Bob Perciasepe’s letter to U.S. senators on the USE IT Act

C2ES president Bob Perciasepe wrote to Senators John Barrasso, Sheldon Whitehouse, Shelley Moore Capito, and Heidi Heitkamp on April 10, 2018, in support of the USE IT Act which supports research on use of carbon captured from electricity generation or industrial plants.

See the letter as a PDF

April 10, 2018

Senator John Barrasso
307 Dirksen Senate Office Building
Washington, DC 20510

Senator Sheldon Whitehouse
530 Hart Senate Office Building
Washington, DC 20510

Senator Shelley Moore Capito
172 Russell Senate Office Building
Washington, DC 20510

Senator Heidi Heitkamp
516 Hart Senate Office Building
Washington, DC 20510

Re: Encouraging American Innovation in Advanced Low-Carbon Technologies

Dear Senators Barrasso, Whitehouse, Capito, and Heitkamp:

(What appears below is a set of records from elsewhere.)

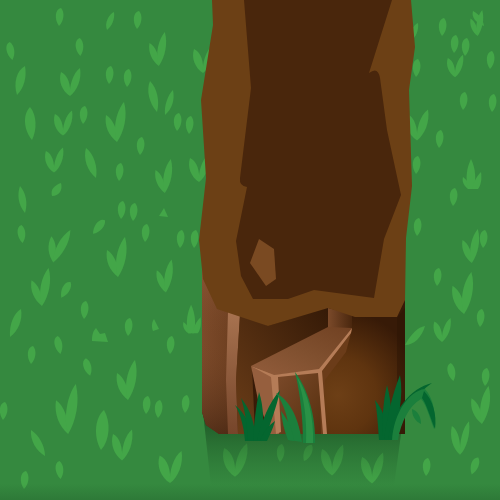
<!DOCTYPE html>
<html lang="en">
<head>
<meta charset="utf-8">
<title>Earth ledge on grass</title>
<style>
:root {
  --grass: #35893f;
  --blade: #43a648;
  --earth: #6c4015;
  --earth-dark: #49260c;
  --pebble: #7a4a22;
  --tuft-dark: #04662f;
  --tuft: #1b7f3c;
  --tuft-light: #2a9146;
}
html, body { margin: 0; height: 100%; overflow: hidden; }
body { width: 500px; height: 500px; background: var(--grass); }
svg { display: block; }
.blades { fill: var(--blade); }
.earth { fill: var(--earth); }
.earth-dark { fill: var(--earth-dark); }
.pebble { fill: var(--pebble); }
.tuft-dark { fill: var(--tuft-dark); }
.tuft { fill: var(--tuft); }
.tuft-light { fill: var(--tuft-light); }
</style>
</head>
<body>
<svg width="500" height="500" viewBox="0 0 500 500" role="img" aria-label="Earthen ledge seen from above on a green lawn">
  <defs>
    <path id="drop" d="M-1 9C-6 2-5-8 1-9C5-5 4 4-1 9Z"/>
    <path id="drop-right" d="M-2 9C-5 2 0-7 5-9C6-2 3 5-2 9Z"/>
    <g id="sprout">
      <path d="M0 14C-8 9-12-1-9-10C-2-7 1 3 0 14Z"/>
      <path d="M0 14C-1 4 3-9 10-14C12-3 7 9 0 14Z"/>
    </g>
    <g id="tall-sprout">
      <path d="M1 20C-7 14-12 4-10-7C-3-3 2 8 1 20Z"/>
      <path d="M1 20C-4 6 1-12 8-20C12-6 8 10 1 20Z"/>
    </g>
    <g id="crown">
      <path d="M-4 14C-9 10-10 6-9 2C-5 5-2 9-1 14Z"/>
      <path d="M-4 14C-7 3-5-8-1-16C4-6 4 5 2 14Z"/>
      <path d="M0 14C2 6 5 1 9-3C10 4 9 10 6 14Z"/>
    </g>
    <linearGradient id="ground-shadow" x1="0" y1="0" x2="0" y2="1">
      <stop offset="0" stop-color="#123f1b" stop-opacity=".72"/>
      <stop offset="1" stop-color="#225f2b" stop-opacity="0"/>
    </linearGradient>
    <linearGradient id="lawn-edge" x1="0" y1="0" x2="0" y2="1">
      <stop offset="0" stop-color="#205c2a" stop-opacity="0"/>
      <stop offset="1" stop-color="#205c2a" stop-opacity=".35"/>
    </linearGradient>
    <linearGradient id="left-wall" x1="0" y1="0" x2="1" y2="0">
      <stop offset="0" stop-color="#7c4a2a"/>
      <stop offset=".6" stop-color="#704122"/>
      <stop offset="1" stop-color="#5a3014"/>
    </linearGradient>
    <linearGradient id="left-wall-fall" x1="0" y1="0" x2="0" y2="1">
      <stop offset="0" stop-color="#9a6543" stop-opacity=".5"/>
      <stop offset=".45" stop-color="#7a4827" stop-opacity="0"/>
      <stop offset="1" stop-color="#30170a" stop-opacity=".5"/>
    </linearGradient>
    <linearGradient id="ridge-light" x1="0" y1="0" x2="0" y2="1">
      <stop offset="0" stop-color="#a87350"/>
      <stop offset="1" stop-color="#76452a"/>
    </linearGradient>
    <linearGradient id="cavity" x1="0" y1="1" x2="1" y2="0">
      <stop offset="0" stop-color="#6b3d18"/>
      <stop offset="1" stop-color="#351a07"/>
    </linearGradient>
    <linearGradient id="ledge-top" x1="0" y1="1" x2="1" y2="0">
      <stop offset="0" stop-color="#925c3b"/>
      <stop offset=".5" stop-color="#80502f"/>
      <stop offset="1" stop-color="#714122"/>
    </linearGradient>
    <linearGradient id="ledge-front" x1="0" y1="0" x2="1" y2="1">
      <stop offset="0" stop-color="#7d4b2b"/>
      <stop offset="1" stop-color="#57300f"/>
    </linearGradient>
    <radialGradient id="right-wall" gradientUnits="userSpaceOnUse" cx="338" cy="395" r="85">
      <stop offset="0" stop-color="#6d3f16"/>
      <stop offset=".45" stop-color="#5f340f"/>
      <stop offset="1" stop-color="#371a07"/>
    </radialGradient>
    <linearGradient id="notch" x1="0" y1="0" x2="1" y2="0">
      <stop offset="0" stop-color="#7b4a2a"/>
      <stop offset="1" stop-color="#4a270e"/>
    </linearGradient>
  </defs>

  <rect width="500" height="500" fill="var(--grass)"/>

  <g class="blades" id="lawn-blades">
    <use href="#drop" x="60" y="17"/>
    <use href="#drop" x="80" y="47" transform="rotate(-8 80 47)"/>
    <use href="#drop" x="11" y="51" transform="rotate(-15 11 51)"/>
    <use href="#drop-right" x="109" y="21"/>
    <use href="#drop" x="138" y="20"/>
    <use href="#drop" x="110" y="75"/>
    <use href="#drop" x="128" y="78"/>
    <use href="#drop" x="141" y="146"/>
    <use href="#drop" x="84" y="115"/>
    <use href="#drop" x="120" y="172"/>
    <use href="#drop" x="178" y="122"/>
    <use href="#drop" x="190" y="125"/>
    <use href="#drop" x="22" y="234" transform="rotate(-10 22 234)"/>
    <use href="#drop" x="99" y="227" transform="rotate(35 99 227)"/>
    <use href="#drop" x="146" y="233"/>
    <use href="#drop" x="181" y="239"/>
    <use href="#drop" x="195" y="239"/>
    <use href="#drop" x="66" y="290" transform="rotate(25 66 290)"/>
    <use href="#drop" x="85" y="310"/>
    <use href="#drop" x="129" y="327"/>
    <use href="#drop" x="32" y="355"/>
    <use href="#drop" x="59" y="345" transform="rotate(-15 59 345)"/>
    <use href="#drop" x="88" y="367" transform="rotate(-20 88 367)"/>
    <use href="#drop" x="171" y="345"/>
    <use href="#drop" x="4" y="411"/>
    <use href="#drop" x="25" y="480"/>
    <use href="#drop" x="60" y="470" transform="rotate(-10 60 470)"/>
    <use href="#drop" x="147" y="405"/>
    <use href="#drop" x="159" y="409"/>
    <use href="#drop" x="186" y="404"/>
    <use href="#drop" x="122" y="210"/>
    <use href="#drop" x="134" y="212"/>
    <use href="#drop" x="443" y="27"/>
    <use href="#drop-right" x="413" y="32"/>
    <use href="#drop" x="455" y="44"/>
    <use href="#drop" x="466" y="47"/>
    <use href="#drop" x="491" y="60"/>
    <use href="#drop" x="417" y="68"/>
    <use href="#drop" x="493" y="103"/>
    <use href="#drop" x="464" y="101"/>
    <use href="#drop" x="440" y="139"/>
    <use href="#drop" x="417" y="165"/>
    <use href="#drop" x="454" y="197"/>
    <use href="#drop" x="418" y="227"/>
    <use href="#drop" x="484" y="239"/>
    <use href="#drop" x="438" y="277"/>
    <use href="#drop" x="481" y="318"/>
    <use href="#drop" x="486" y="377"/>
    <use href="#drop" x="452" y="372" transform="rotate(-15 452 372)"/>
    <use href="#drop" x="427" y="467"/>
    <use href="#drop" x="475" y="466" transform="rotate(15 475 466)"/>
    <path d="M17 95C13 83 17 70 25 66C27 77 24 88 17 95Z"/>
    <path d="M32 140C23 129 23 114 30 107C37 115 37 130 32 140Z"/>
    <path d="M157 112C149 103 146 90 150 81C157 88 160 101 157 112Z"/>
    <path d="M165 115C164 105 168 95 173 90C175 100 172 109 165 115Z"/>
    <path d="M96 178C87 171 83 158 86 148C94 154 98 167 96 178Z"/>
    <path d="M25 213C18 205 17 194 20 186C26 193 28 203 25 213Z"/>
    <path d="M10 337C9 324 14 313 21 309C23 320 18 331 10 337Z"/>
    <path d="M101 450C93 437 95 417 104 410C111 422 110 440 101 450Z"/>
    <path d="M45 456C36 451 30 440 31 430C39 435 45 446 45 456Z"/>
    <path d="M52 196C50 189 55 185 61 183C63 190 59 196 52 196Z"/>
    <path d="M159 216L164 208L168 217Z"/>
    <path d="M153 331C151 326 152 322 154 319L159 329Z"/>
    <path d="M92 341C92 335 93 331 96 328L100 334L105 333L108 342Z"/>
    <path d="M405 345C411 334 418 327 425 326C422 337 414 345 405 345Z"/>
    <path d="M484 26C476 23 471 17 473 11C479 14 483 19 484 26Z"/>
    <use href="#sprout" x="70" y="82"/>
    <use href="#tall-sprout" transform="translate(158 49) scale(.85)"/>
    <use href="#sprout" transform="translate(63 123) scale(.9)"/>
    <use href="#tall-sprout" x="116" y="122"/>
    <use href="#sprout" transform="translate(54 160) scale(.9)"/>
    <use href="#tall-sprout" transform="translate(164 176) scale(.85)"/>
    <use href="#sprout" x="199" y="168"/>
    <use href="#tall-sprout" transform="translate(58 245) rotate(18) scale(.9)"/>
    <use href="#tall-sprout" x="117" y="257"/>
    <use href="#tall-sprout" transform="translate(41 287) scale(.95)"/>
    <use href="#tall-sprout" transform="translate(165 276) scale(.82)"/>
    <use href="#crown" transform="translate(192 320) scale(.95)"/>
    <use href="#tall-sprout" x="127" y="380"/>
    <use href="#tall-sprout" transform="translate(67 409) scale(1.1 1.25)"/>
    <use href="#sprout" transform="translate(122 445) scale(1 1.1)"/>
    <use href="#sprout" transform="translate(170 467) scale(1.15)"/>
    <use href="#sprout" x="203" y="59"/>
    <use href="#tall-sprout" transform="translate(477 23) scale(.65)"/>
    <use href="#sprout" transform="translate(455 66) scale(.8)"/>
    <use href="#sprout" transform="translate(417 125) scale(1.1)"/>
    <use href="#crown" x="472" y="175"/>
    <use href="#tall-sprout" transform="translate(471 246) scale(.85)"/>
    <use href="#tall-sprout" transform="translate(463 293) scale(1.05)"/>
    <use href="#sprout" transform="translate(442 330) scale(.85)"/>
    <use href="#tall-sprout" transform="translate(481 405) scale(.95)"/>
    <use href="#sprout" transform="translate(460 438) scale(.9 1.2)"/>
    <use href="#sprout" transform="translate(235 460) scale(1.2)"/>
    <use href="#sprout" transform="translate(332 460) scale(1.1)"/>
    <use href="#sprout" transform="translate(372 468) scale(1.1)"/>
    <use href="#drop" x="281" y="453"/>
    <use href="#drop" x="308" y="453" transform="rotate(20 308 453)"/>
  </g>

  <polygon id="cast-shadow" points="203,412 404,412 394,486 211,486" fill="url(#ground-shadow)"/>
  <rect id="lawn-shade" y="484" width="500" height="16" fill="url(#lawn-edge)"/>

  <g id="cliff-face">
    <polygon points="202,260 405,300 405,434 219,434 206,425 202,412" fill="url(#right-wall)"/>
    <polygon points="202,260 242,300 240,434 219,434 206,425 202,412" fill="url(#left-wall)"/>
    <polygon points="202,260 242,300 240,434 219,434 206,425 202,412" fill="url(#left-wall-fall)"/>
    <polygon points="228,311 240,315 236,380 238,434 228,434 226,380" fill="url(#ridge-light)"/>
    <polygon points="240,314 268,326 328,308 328,328 252,367 255,434 238,434 236,380" fill="url(#cavity)"/>
    <polygon points="328,308 352,314 352,328 328,328" fill="url(#notch)"/>
    <polygon points="319,370 352,329 346,352 325,380 323,434 318,434" fill="#6b3c19"/>
    <polygon points="251,366 274,374 282,434 270,434 258,400" fill="#965f3e"/>
    <polygon points="274,374 319,370 321,434 279,434" fill="url(#ledge-front)"/>
    <polygon points="251,366 328,327 352,328 319,370 274,375" fill="url(#ledge-top)"/>
    <path d="M251 366L274 375L319 369L352 328L351 333L322 371L327 434H323L318 373L278 377L281 432L276 434L271 377Z" fill="#b57c57"/>
    <polygon points="397,318 405,308 405,434 397,434" fill="#2b1405" opacity=".45"/>
  </g>

  <g id="ledge-surface">
    <polygon class="earth" points="212,0 411,0 415,47 409,90 412,186 406,238 405,300 397,317 355,317 328,308 268,326 217,309 203,279 199,240 206,178 201,100 213,25"/>
    <path class="earth-dark" d="M244 0H392L369 73Q378 66 380 78L387 130L401 195L384 239L374 298L314 290L288 299H253L241 276L236 241L247 187Q239 186 240 178L251 88Z"/>
    <polygon class="pebble" points="259,239 274,249 276,279 266,286 250,263"/>
  </g>

  <g id="grass-tufts">
    <g class="tuft-dark">
      <path d="M245 441C244 428 241 415 235 405C245 413 251 425 252 441Z"/>
      <path d="M248 441C247 425 245 410 241 398C251 410 255 425 256 441Z"/>
      <path d="M253 441C254 423 256 406 259 392C264 407 264 425 261 441Z"/>
      <path d="M257 441C261 422 269 403 280 390C277 407 269 425 265 441Z"/>
      <path d="M260 441C263 432 269 425 275 421C273 429 269 436 267 441Z"/>
    </g>
    <g class="tuft">
      <path d="M289 440C290 421 284 404 276 393C291 401 299 420 302 442Z"/>
      <path d="M303 443C303 417 300 393 295 372C308 389 316 417 315 443Z"/>
      <path d="M288 440C284 430 282 421 281 411C288 420 293 430 294 441Z"/>
    </g>
    <path class="tuft-light" d="M306 443C307 420 304 396 297 377C308 393 314 417 313 443Z"/>
    <g class="tuft-dark">
      <path d="M379 440C378 425 377 411 375 400C384 411 388 425 389 440Z"/>
      <path d="M382 440C382 421 383 402 387 385C392 403 392 421 390 440Z"/>
      <path d="M384 440C387 418 392 395 400 375C404 397 398 419 393 440Z"/>
      <path d="M388 440C392 412 410 388 432 383C416 394 401 415 396 440Z"/>
    </g>
    <path class="tuft" d="M392 440C394 414 408 391 425 389C434 399 436 415 434 429C429 416 426 404 421 399C409 406 401 422 398 440Z"/>
    <path class="tuft-dark" d="M424 391C433 400 437 415 435 429C430 417 427 405 422 398Z"/>
    <path class="tuft" d="M412 409C412 416 415 421 421 424C421 417 418 411 412 409Z"/>
  </g>
</svg>
</body>
</html>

As a former Deputy Administrator of the U.S. Environmental Protection Agency and recognizing that the sponsors agree to continue with bipartisan consensus going forward, I thank you for your leadership in introducing the Utilizing Significant Emissions with Innovative Technologies Act (USE IT) Act. American innovation in advanced low-carbon technologies from carbon capture use and storage to nuclear energy to renewable energy is critically important to boost our economic growth and to prevent the worst impacts of climate change. From a business perspective, there will be markets for American advanced low-carbon technologies across the globe as other countries continue to expand their efforts to reduce carbon emissions to address climate change.

The USE IT Act supports research on carbon utilization. I believe that transforming captured carbon emissions from a liability into a valuable commodity will be a powerful way to align our economic incentives with our environmental goals. Federal support for research on carbon utilization should focus on three areas: reducing technology costs and increasing the number of technology options; conducting lifecycle analysis to ensure that over time the focus is on permanently storing more of the carbon; and identifying how to scale up these options to meet climate goals. The legislation would also support research on direct air capture; this important technology has the potential to result in “negative emissions” and may help us achieve the goals of the Paris Agreement which include net zero emissions in the second half of this century. Reducing the costs of direct air capture technology and developing business models for its deployment are important research priorities.

On behalf of the Center for Climate and Energy Solutions, I thank you again for your leadership and I encourage you and your colleagues to enact the USE IT Act — and its research and development incentives for carbon capture technology — to open the door that can accelerate American innovation.




Bob Perciasepe
Center for Climate and Energy Solutions